Miss Lumpton stopped crying. "Phil A. Fludd? Well, who is that, I’d like to know."
The lawyer studied the paper in front of him. "A cousin of the boy’s father. Lives in Batting-at-the-Flies up in North County."
Miss Lumpton sniffed. "Well, what about me?"
Suddenly Nate understood why she’d been crying. She hadn’t been worried about him at all.
"They’ve left you a Tidy Sum, Miss Lumpton. You shall not want."
Miss Lumpton’s tears disappeared. She sat up straighter and leaned forward. "How much?"
The lawyer told her the amount of money she would
receive. Her cheeks grew pink with pleasure. "Well, that should do very nicely."
"In fact," the lawyer said, "my clerk is holding the
funds for you. If you’d like to check with him when we’re done—"
Miss Lumpton stood up. "I think we’re done."
Nate looked at her in surprise. He
didn’t think they were done. He didn’t understand why he couldn’t stay with Miss Lumpton. Why couldn’t things go on the way they had for the past three years?
His governess came over to where he sat and gave him an awkward pat on the head. "Good luck, dear boy." She grabbed one of the suitcases and left the room in search of her Tidy Sum.
Nate did feel like crying then. Instead, he blinked quite fast.
"Now," the lawyer boomed, "we must go, too." He pulled a pocket watch from his vest and looked at it. "You have a train to catch."
"A train?" Nate asked.
"Yes. Now put that book of yours away and come along." The lawyer closed his watch with a snap. "Eh, what have you drawn there?" he asked. "A walrus?"
"Er, yes." Nate shut the sketchbook quickly, before the lawyer could recognize himself.
"Well, do hurry. It wouldn’t do to miss the train. It wouldn’t do at all." The lawyer came out from behind his desk and grabbed Nate’s suitcase.
Nate stood up and tucked his sketchbook under his arm. The lawyer clamped his hand onto Nate’s shoulder and steered him out of the office.
Nate had to take giant steps to keep up. The train station was only two blocks away, but Nate was out of breath by the time they got there.
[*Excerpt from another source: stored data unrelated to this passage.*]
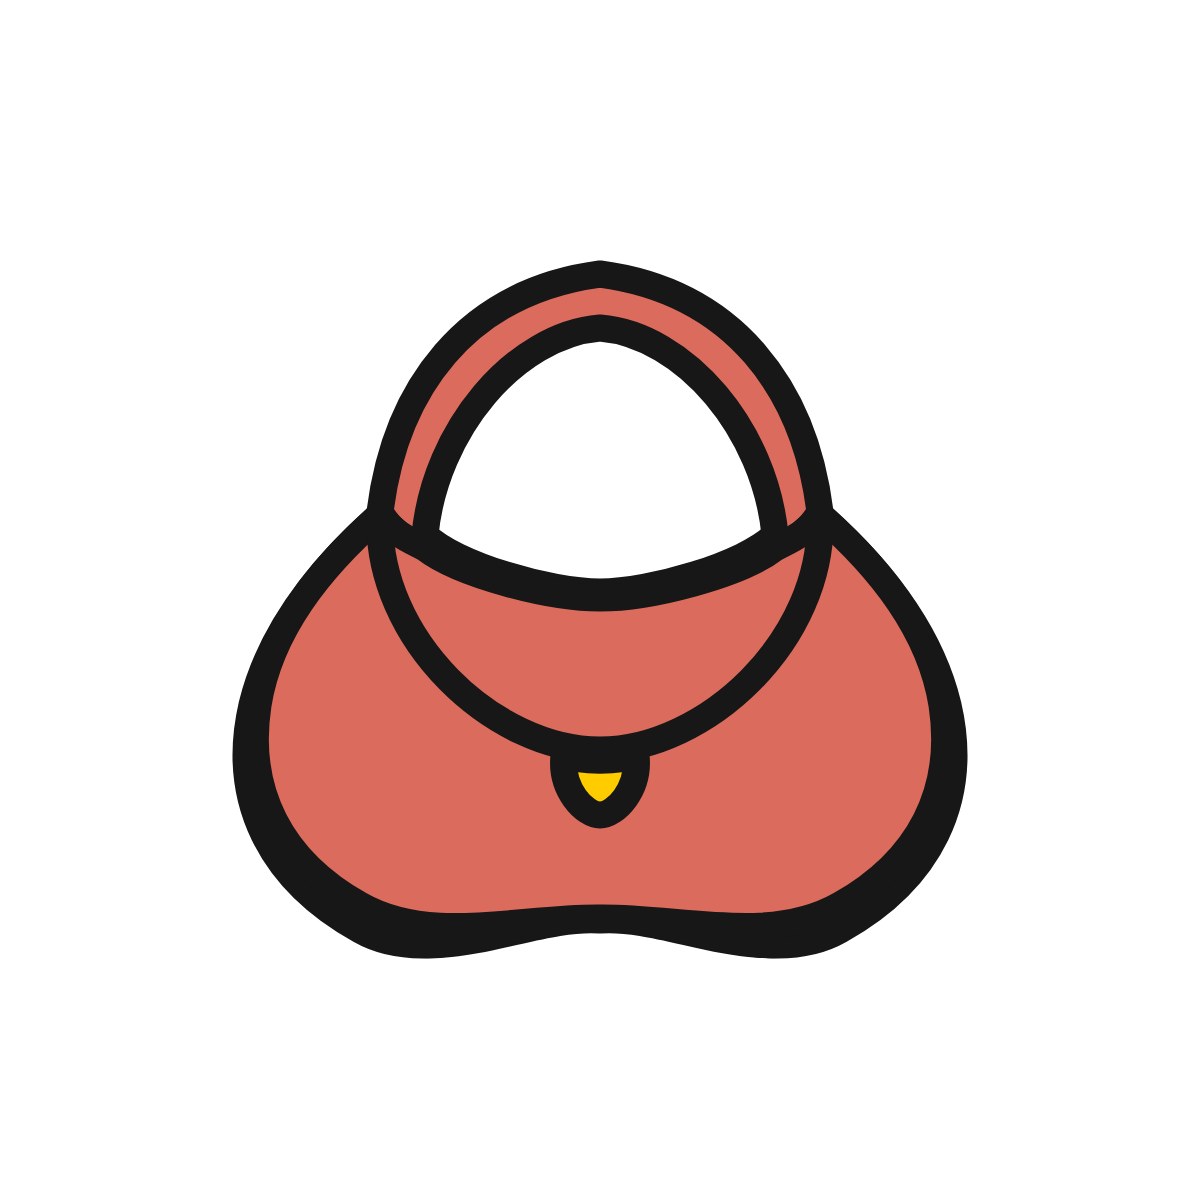
<!DOCTYPE html>
<html lang="en">
<head>
<meta charset="utf-8">
<title>Handbag Icon</title>
<link rel="stylesheet" href="https://fonts.googleapis.com/css2?family=Inter&display=swap">
<style>
:root{
  --paper:#ffffff;
  --leather:#db6b5d;
  --ink:#161716;
  --clasp:#ffcc00;
}
html,body{margin:0;padding:0;overflow:hidden;background:var(--paper);font-family:"Inter",sans-serif}
.canvas{width:1200px;height:1200px;display:block}
.leather{fill:var(--leather);stroke:var(--ink);stroke-width:27;stroke-linejoin:round;stroke-linecap:round}
.opening{fill:var(--paper);stroke:var(--ink);stroke-width:27;stroke-linejoin:round}
.clasp{fill:var(--clasp);stroke:var(--ink);stroke-width:27;stroke-linejoin:round}
</style>
</head>
<body>
<svg class="canvas" viewBox="0 0 1200 1200" role="img" aria-label="Red handbag icon">
  <g id="handbag">
    <path id="bag-body" class="leather" d="M380 515 C320 570 270 635 255 710 C235 810 290 885 370 930 C440 970 530 915 600 920 C670 915 760 970 830 930 C910 885 965 810 945 710 C930 635 880 570 820 515 Z"/>
    <path id="bag-body-outline" class="leather" d="M380 515 C320 568 270 630 252 705 C230 800 270 880 360 930 C430 970 520 917 600 918 C680 917 770 970 840 930 C930 880 970 800 948 705 C930 630 880 568 820 515"/>
    <path id="bag-base" class="leather" d="M380 515 C320 568 270 630 260 705 C245 800 280 870 360 915 C430 955 520 917 600 918 C680 917 770 955 840 915 C920 870 955 800 940 705 C930 630 880 568 820 515 Z" style="stroke:none"/>
    <path id="bag-body-line" fill="none" stroke="var(--ink)" stroke-width="27" stroke-linecap="round" d="M380 515 C320 568 270 630 258 705 C245 790 280 860 360 905 C430 945 520 917 600 918 C680 917 770 945 840 905 C920 860 955 790 942 705 C930 630 880 568 820 515"/>
    <path id="handle" class="leather" d="M380 512 C395 390 465 292 600 274 C735 292 805 390 820 512 C810 530 795 540 775 548 L773 540 C765 430 690 340 600 330 C510 340 435 430 427 540 L425 548 C405 540 390 530 380 512 Z"/>
    <path id="bag-mouth" class="opening" d="M425 535 C435 430 515 335 600 328 C685 335 765 430 775 535 C745 565 650 592 600 592 C550 592 455 565 425 535 Z"/>
    <path id="flap" class="leather" d="M380 515 C395 535 410 540 425 548 C460 575 550 598 600 598 C650 598 740 575 775 548 C790 540 805 535 820 515 C825 640 705 750 600 750 C495 750 375 640 380 515 Z"/>
    <path id="clasp" class="clasp" d="M564 755 C560 790 585 815 600 815 C615 815 640 790 636 755 C620 762 580 762 564 755 Z"/>
  </g>
</svg>
</body>
</html>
"All aboard!" the conductor called out.
"Here." The lawyer thrust the suitcase at Nate and shoved a ticket into his hand. "Hurry, boy! They won’t hold the train for you." His voice was gruff and impatient. Nate wondered if the lawyer would get a Tidy Sum for getting him on the train.
Once he was onboard, Nate hurried to the window to wave goodbye, but the lawyer had already left.